Yet music, dance, image-making and other aesthetic practices are universal. Some at least are also ancient: the animal images in the Chauvet cave of southern France may have been created 30,000 years ago; statuettes found in Germany may be 40,000 years old, while ostrich shells engraved with patterns in South Africa may be twice that age. Art marks us out from other hominins in the archaeological record.
It looks as though it might have been a distinguishing feature of our evolution as a species, too. Our deep ancestors seem to have become our ancestors while investing much of their energies in activities more directly connected with aesthetics than the essentials of life. They were not outcompeted by palaeophilistines who pursued survival and reproduction without dancing round the fire or making shapes upon surfaces. The other hominins went extinct. Art must have been worth its price.

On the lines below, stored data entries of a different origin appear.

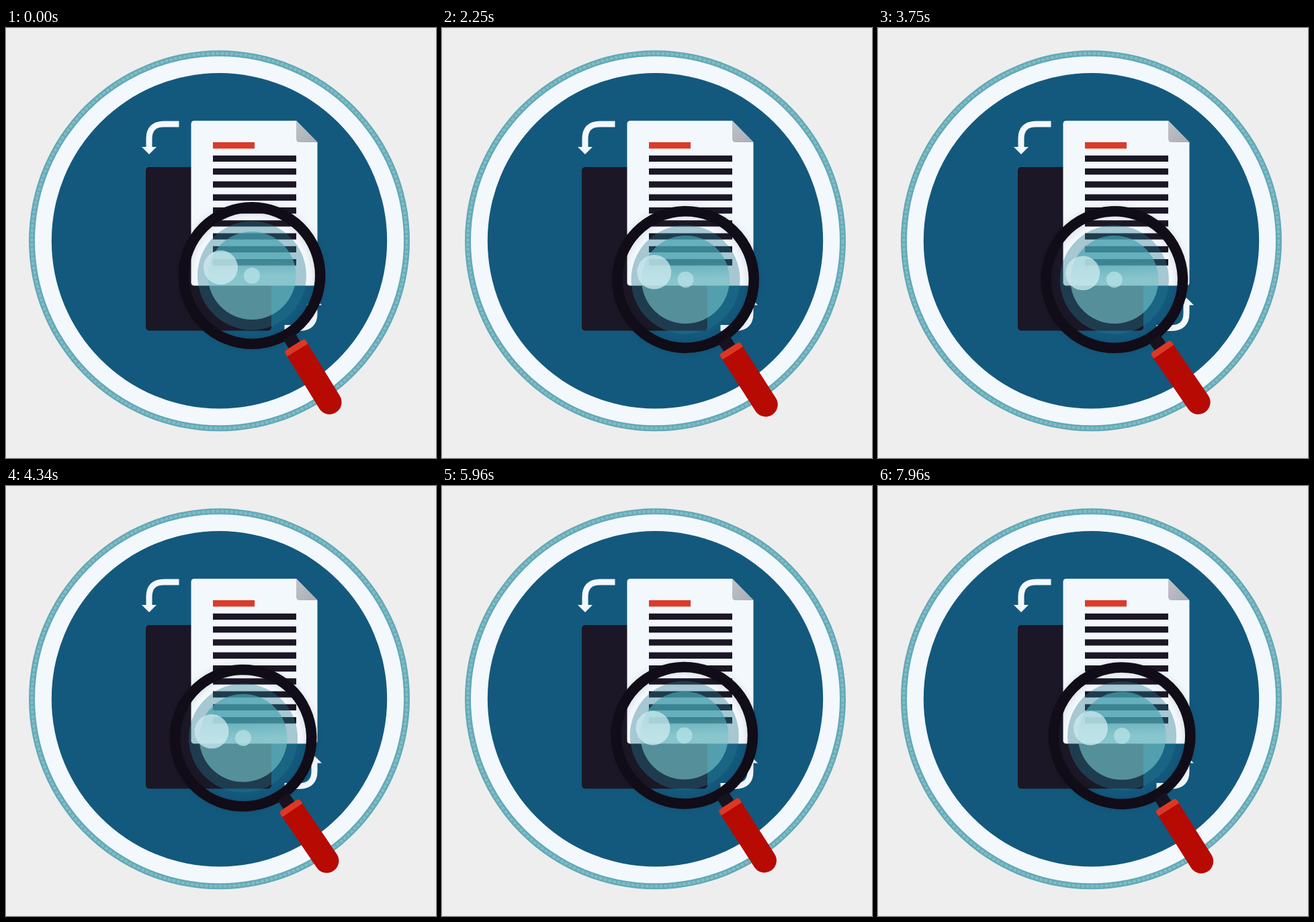
These frames come from a looping animation (640 px wide and 640 px high, 8000 ms). An HTML page:

```html
<!DOCTYPE html>
<html lang="en">
<head>
<meta charset="utf-8">
<title>Document search</title>
<style>
  html, body { margin: 0; width: 100%; height: 100%; overflow: hidden; background: #eee; }
  svg { display: block; width: 100vw; height: 100vh; }
</style>
</head>
<body>
<svg viewBox="0 0 640 640">
  <defs>
    <linearGradient id="glass" x2="0" y2="1">
      <stop offset=".3" stop-color="#48a4b2" stop-opacity=".68"/>
      <stop offset=".5" stop-color="#76c3c8" stop-opacity=".62"/>
    </linearGradient>
    <linearGradient id="fold" x2="1" y2="1">
      <stop offset="0" stop-color="#c0c3c8"/>
      <stop offset="1" stop-color="#a9acb4"/>
    </linearGradient>
    <filter id="soft" x="-20%" y="-20%" width="140%" height="140%"><feGaussianBlur stdDeviation="5"/></filter>
    <g id="arrow">
      <path d="M257.500 143H235Q213 143 213 165V178" fill="none" stroke="#f3f8fd" stroke-width="9"/>
      <path d="M202 177H224L213 188Z" fill="#f3f8fd"/>
    </g>
  </defs>

  <g transform="translate(317.500 316.800)">
    <circle r="283.500" fill="#63a9b6"/>
    <circle r="279" fill="none" stroke="#80bcc7" stroke-width="4" stroke-dasharray="5 2"/>
    <circle r="274.500" fill="#f3f8fd"/>
    <circle r="249.700" fill="#13597d"/>
  </g>

  <use href="#arrow"/>
  <use href="#arrow" transform="rotate(180 336 294.700)"/>
  <rect x="208" y="207" width="187" height="243.500" rx="5" fill="#1b1726"/>
  <path d="M280.500 138H432L463.500 170V378.500Q463.500 383.500 458.500 383.500H280.500Q275.500 383.500 275.500 378.500V143Q275.500 138 280.500 138Z" fill="#f3f8fd"/>
  <path d="M432 138L463.500 170H437Q432 170 432 165Z" fill="url(#fold)"/>
  <rect x="308" y="170" width="62" height="9.500" fill="#dc3a2a"/>
  <!-- Nine evenly spaced lines of text -->
  <path d="M370 189.700V354" fill="none" stroke="#1b1726" stroke-width="124" stroke-dasharray="9.300 10"/>

  <g id="magnifier">
    <circle r="101" fill="none" stroke="#0a0714" stroke-opacity=".1" stroke-width="18" filter="url(#soft)"/>
    <circle r="81" fill="#267a8f" fill-opacity=".38"/>
    <circle r="65.500" fill="url(#glass)"/>
    <circle cx="-46.500" cy="-12" r="25.500" fill="#d2edf2" fill-opacity=".72"/>
    <circle r="12" fill="#b4e0e6" fill-opacity=".8"/>
    <circle r="101.700" fill="none" stroke="#100c18" stroke-width="15.500"/>
    <g transform="rotate(58.500)">
      <rect x="106" y="-10" width="18" height="20" fill="#17121f"/>
      <path d="M125 -18H221A18 18 0 0 1 221 18H125Q121 18 121 14V-14Q121 -18 125 -18Z" fill="#b60a03"/>
      <path d="M130 -18H125Q121 -18 121 -14V14Q121 18 125 18H130Z" fill="#dc3925"/>
    </g>
  </g>
</svg>
<script>
  const LOOP = 8000, STEP = 1000;
  // Lens centre at every step; the drift is cut hard at the loop end
  const path = [
    [366, 368.5], [369, 371], [365, 374], [354, 375], [352, 374.5],
    [356.5, 376], [361, 371], [368.5, 363.5], [363, 372]
  ];

  const point = i => path[Math.max(0, Math.min(i, path.length - 1))];

  // Catmull-Rom curve through the path
  function lensAt(time) {
    const i = Math.floor(time / STEP), u = time / STEP - i;
    return [0, 1].map(k => {
      const [a, b, c, d] = [-1, 0, 1, 2].map(n => point(i + n)[k]);
      return b + u / 2 * (c - a + u * (2 * a - 5 * b + 4 * c - d + u * (3 * (b - c) + d - a)));
    });
  }

  const magnifier = document.getElementById('magnifier');
  const start = performance.now();

  function draw(now) {
    const [x, y] = lensAt(Math.max(0, now - start) % LOOP);
    // The hand swings the lens about the far end of the handle
    const tilt = 0.16 * (x - 366) - 0.1 * (y - 368.5);
    magnifier.setAttribute('transform', `translate(${x} ${y}) rotate(${tilt})`);
    requestAnimationFrame(draw);
  }
  draw(start);
</script>
</body>
</html>
```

That is a powerfully alluring proposition, because it holds out the possibility of identifying something we are very proud of as a fundamental part of what we have evolved to be. But the more strongly the connection between art and evolution impresses itself on us, the more we are faced with fundamental questions about that relationship. Was artistic behaviour an evolved adaptation? Has art helped its practitioners leave more descendants, and have the proportions of art-facilitating gene variants in human populations increased as a result? Or was it a by-product of more general selective processes? And just what is art anyway?
In a field dense with hobby-horses and portentous musings, philosopher Stephen Davies does sterling work for clarity as he outlines the concepts, the problems and the difficulties with all the available explanations. In the humanities, his main criticism is of scholars who want to establish an evolutionary basis for art because they feel that a biological foundation makes their subject more significant, but shirk the necessary rigour. In search of substance they look to science.

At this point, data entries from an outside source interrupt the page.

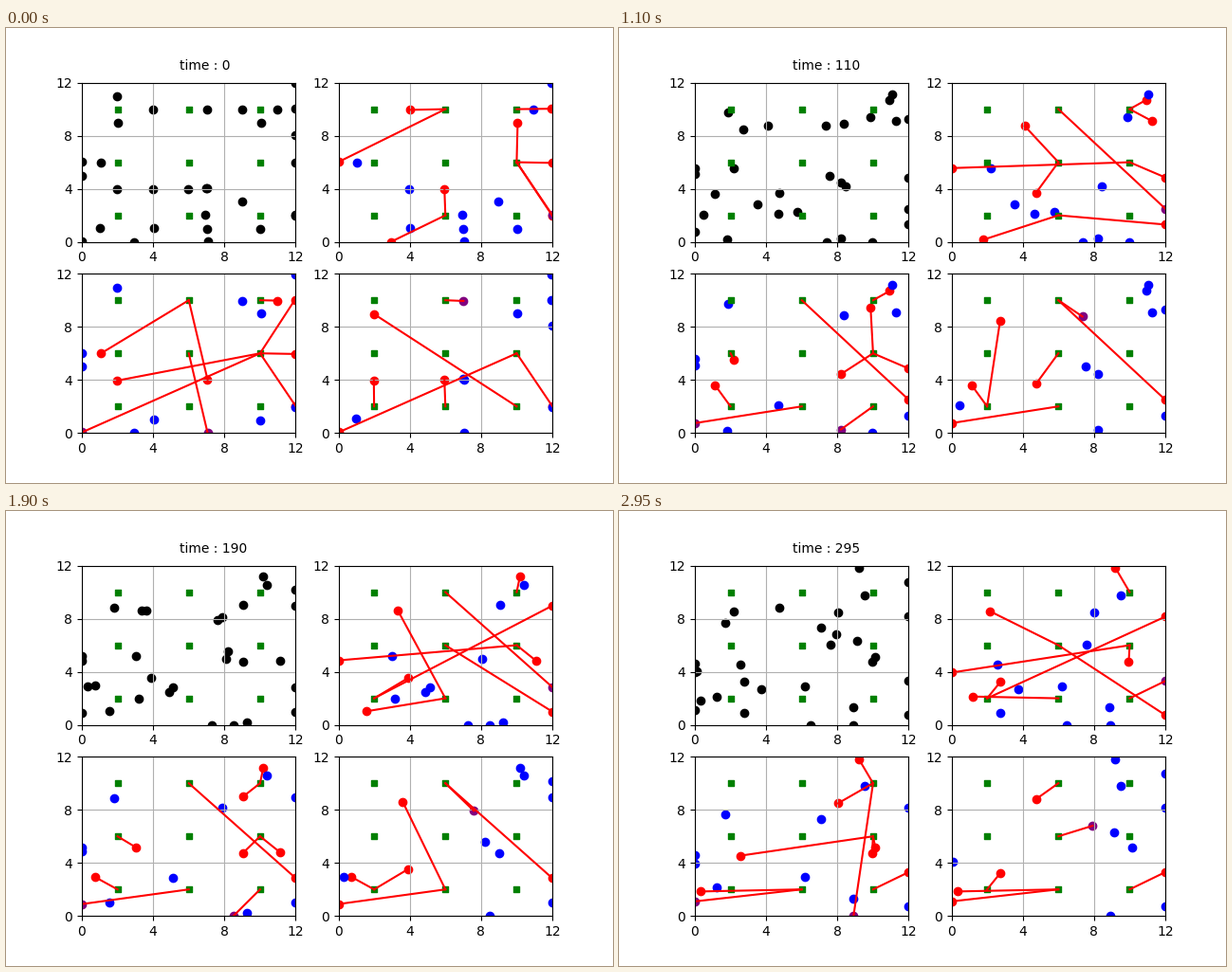
A matplotlib script for the animation above (3000 ms loop, 640 by 480 pixels).

```python
import numpy as np
import matplotlib.pyplot as plt
from matplotlib.animation import FuncAnimation

FRAMES, INTERVAL, STEP = 60, 50, 5
SIZE = 12
SPEED = 1 / 90
PHASE = 50  # time between handovers

# Start x, y, heading in degrees, then any (turn time, new heading).
# Names tell the left, middle or right part of the map.
WALKERS = {
    "L0": (0, 6, 160, 40, 232),
    "L1": (0, 5, 175, 230, 240),
    "L2": (1, 6, 338, 200, 260, 255, 180),
    "L3": (2, 11, 265),
    "L4": (2, 9, 281, 55, 10),
    "L5": (2, 4, 254, 45, 170, 125, 250),
    "L6": (3, 0, 177, 100, 107),
    "L7": (1, 1, 100, 35, 145, 80, 100),
    "L8": (0, 0, 72, 55, 170),
    "M0": (4, 10, 275, 120, 182),
    "M1": (4, 4, 248),
    "M2": (6, 4, 193),
    "M3": (4, 1, 59, 205, 355),
    "M4": (7, 10, 286),
    "M5": (9, 10, 239, 190, 225),
    "M6": (9, 3, 115),
    "M7": (7, 4, 100, 35, 41),
    "M8": (7, 4, 20),
    "M9": (7, 2, 168),
    "M10": (7, 1, 287, 165, 190, 230, 240),
    "M11": (7, 0, 15, 105, 290),
    "R0": (10, 9, 4, 170, 315),
    "R1": (11, 10, 207),
    "R2": (12, 12, 222),
    "R3": (12, 10, 147),
    "R4": (12, 8, 90, 240, 0),
    "R5": (12, 6, 296, 110, 183),
    "R6": (12, 2, 23),
    "R7": (12, 2, 327, 140, 347),
    "R8": (10, 1, 284, 85, 190, 170, 108),
}

STATIONS = dict(zip("SW S SE W C E NW N NE".split(),
                    [(x, y) for y in (2, 6, 10) for x in (2, 6, 10)]))

# Station of each linked walker by phase; the last one is held.
LINKS = [
    {
        "L0": "N N E",
        "L6": "S SW S",
        "M0": "N N C S S S C",
        "M2": "S S C SW",
        "R0": "E E NE NE SW",
        "R3": "NE",
        "R5": "E",
        "R6": "E E N C N N SE",
        "R7": "E E S C C N C",
    },
    {
        "L2": "N N W W W W E",
        "L5": "E SW SW SW SW S",
        "L8": "E S",
        "M8": "N N E",
        "M11": "C C SE SE SE NE",
        "R1": "NE NE E NE",
        "R3": "E NE",
        "R5": "E",
        "R6": "E E N N N N SE",
    },
    {
        "L4": "SE C SW S S N",
        "L5": "SW SW SW SW SW S",
        "L8": "E S",
        "M2": "S S C SW",
        "M4": "N N N N N C",
        "R6": "E E N C N N SE",
    },
]
BLUE = ["L2 M1 M3 M6 M9 M10 M11 R1 R2 R8",
        "L0 L1 L3 L6 M3 M5 R0 R2 R7 R8",
        "L7 M7 M8 M11 R0 R2 R3 R4 R7"]
PURPLE = ["R6", "L8 M11", "M4"]


def place(walker, t):
    """Walk the legs at constant speed, sliding along the walls."""
    x, y, *legs = walker
    turns = [-STEP, *legs[1::2], np.inf]
    for heading, begin, end in zip(np.radians(legs[::2]), turns, turns[1:]):
        dist = SPEED * max(0, min(t, end) - begin)
        x = np.clip(x + dist * np.cos(heading), 0, SIZE)
        y = np.clip(y + dist * np.sin(heading), 0, SIZE)
    return x, y


fig, axes = plt.subplots(2, 2, figsize=(6.4, 4.8), dpi=100)
axes = axes.ravel()
dots = []   # (scatter, walker names)
links = []  # (line, walker name, stations by phase)


def add_dots(ax, names, color):
    spots = [place(WALKERS[n], 0) for n in names]
    dots.append((ax.scatter(*zip(*spots), color=color), names))


add_dots(axes[0], list(WALKERS), "black")
for ax, linked, blue, purple in zip(axes[1:], LINKS, BLUE, PURPLE):
    purple = purple.split()
    add_dots(ax, [n for n in linked if n not in purple], "red")
    add_dots(ax, blue.split(), "blue")
    add_dots(ax, purple, "purple")
    for name, stops in linked.items():
        line, = ax.plot([], [], color="red")
        links.append((line, name, stops.split()))

ticks = range(0, SIZE + 1, 4)
for ax in axes:
    ax.scatter(*zip(*STATIONS.values()), s=16, marker="s", color="green")
    ax.set(xlim=(0, SIZE), ylim=(0, SIZE), xticks=ticks, yticks=ticks)
    ax.grid(True)

label = axes[0].text(5.5, 13, "")


def update(frame):
    t = frame * STEP
    phase = (t + PHASE // 2) // PHASE
    spots = {name: place(walker, t) for name, walker in WALKERS.items()}
    for scatter, names in dots:
        scatter.set_offsets([spots[n] for n in names])
    for line, name, stops in links:
        station = STATIONS[stops[min(phase, len(stops) - 1)]]
        line.set_data(*zip(spots[name], station))
    label.set_text(f"time : {t}")


anim = FuncAnimation(fig, update, frames=FRAMES, interval=INTERVAL,
                     repeat=True, repeat_delay=0)
plt.show()
```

On the other hand, he finds many scientists to be naive in their views of aesthetics, criticising their tendency to count any perceptual preference as an aesthetic choice. There are bees in New Zealand that visit white flowers in preference to yellow ones of the same species, but an arbitrary choice is not the same as an aesthetic one. Unless you assert that a sense of beauty is a uniquely human quality, you have to draw the line somewhere. Davies is inclined to attribute aesthetic capacities to cats but not to birds - asking difficult questions in this domain often leaves you back where you started, relying on intuition.
Dissatisfied also with evolutionary psychology's concentration on courtship and mating, Davies looks towards a new evolutionary view of human nature that sees more to human beauty than sexual attraction. Human beauty, he argues, is "much more about social presentation and and self-definition than about mate selection". Unsurprisingly, he finds the idea that art is about sexual advertising to be inadequate too.
Having gone through one art-form and theory after another, he ends up doubtful that art is an evolved adaptation. Rather, it is likely to be the product of other adaptations, such as "intelligence, imagination, humor, sociality, emotionality, inventiveness, curiosity". However, he is no doubt that art provides important ways to signal fitness; which makes it a cost that everybody must incur, at least to some degree.
Perhaps art is too narrow a concept, and we should be thinking about a wider range of aesthetic performance. But the nature of art remains a nagging question. Certainty may well be confined to Alec Baldwin's character in the comedy show 30 Rock, whose answer finds support in Chauvet and other Palaeolithic s howpieces. "I know what art is!" he exclaims. "It's paintings of horses!"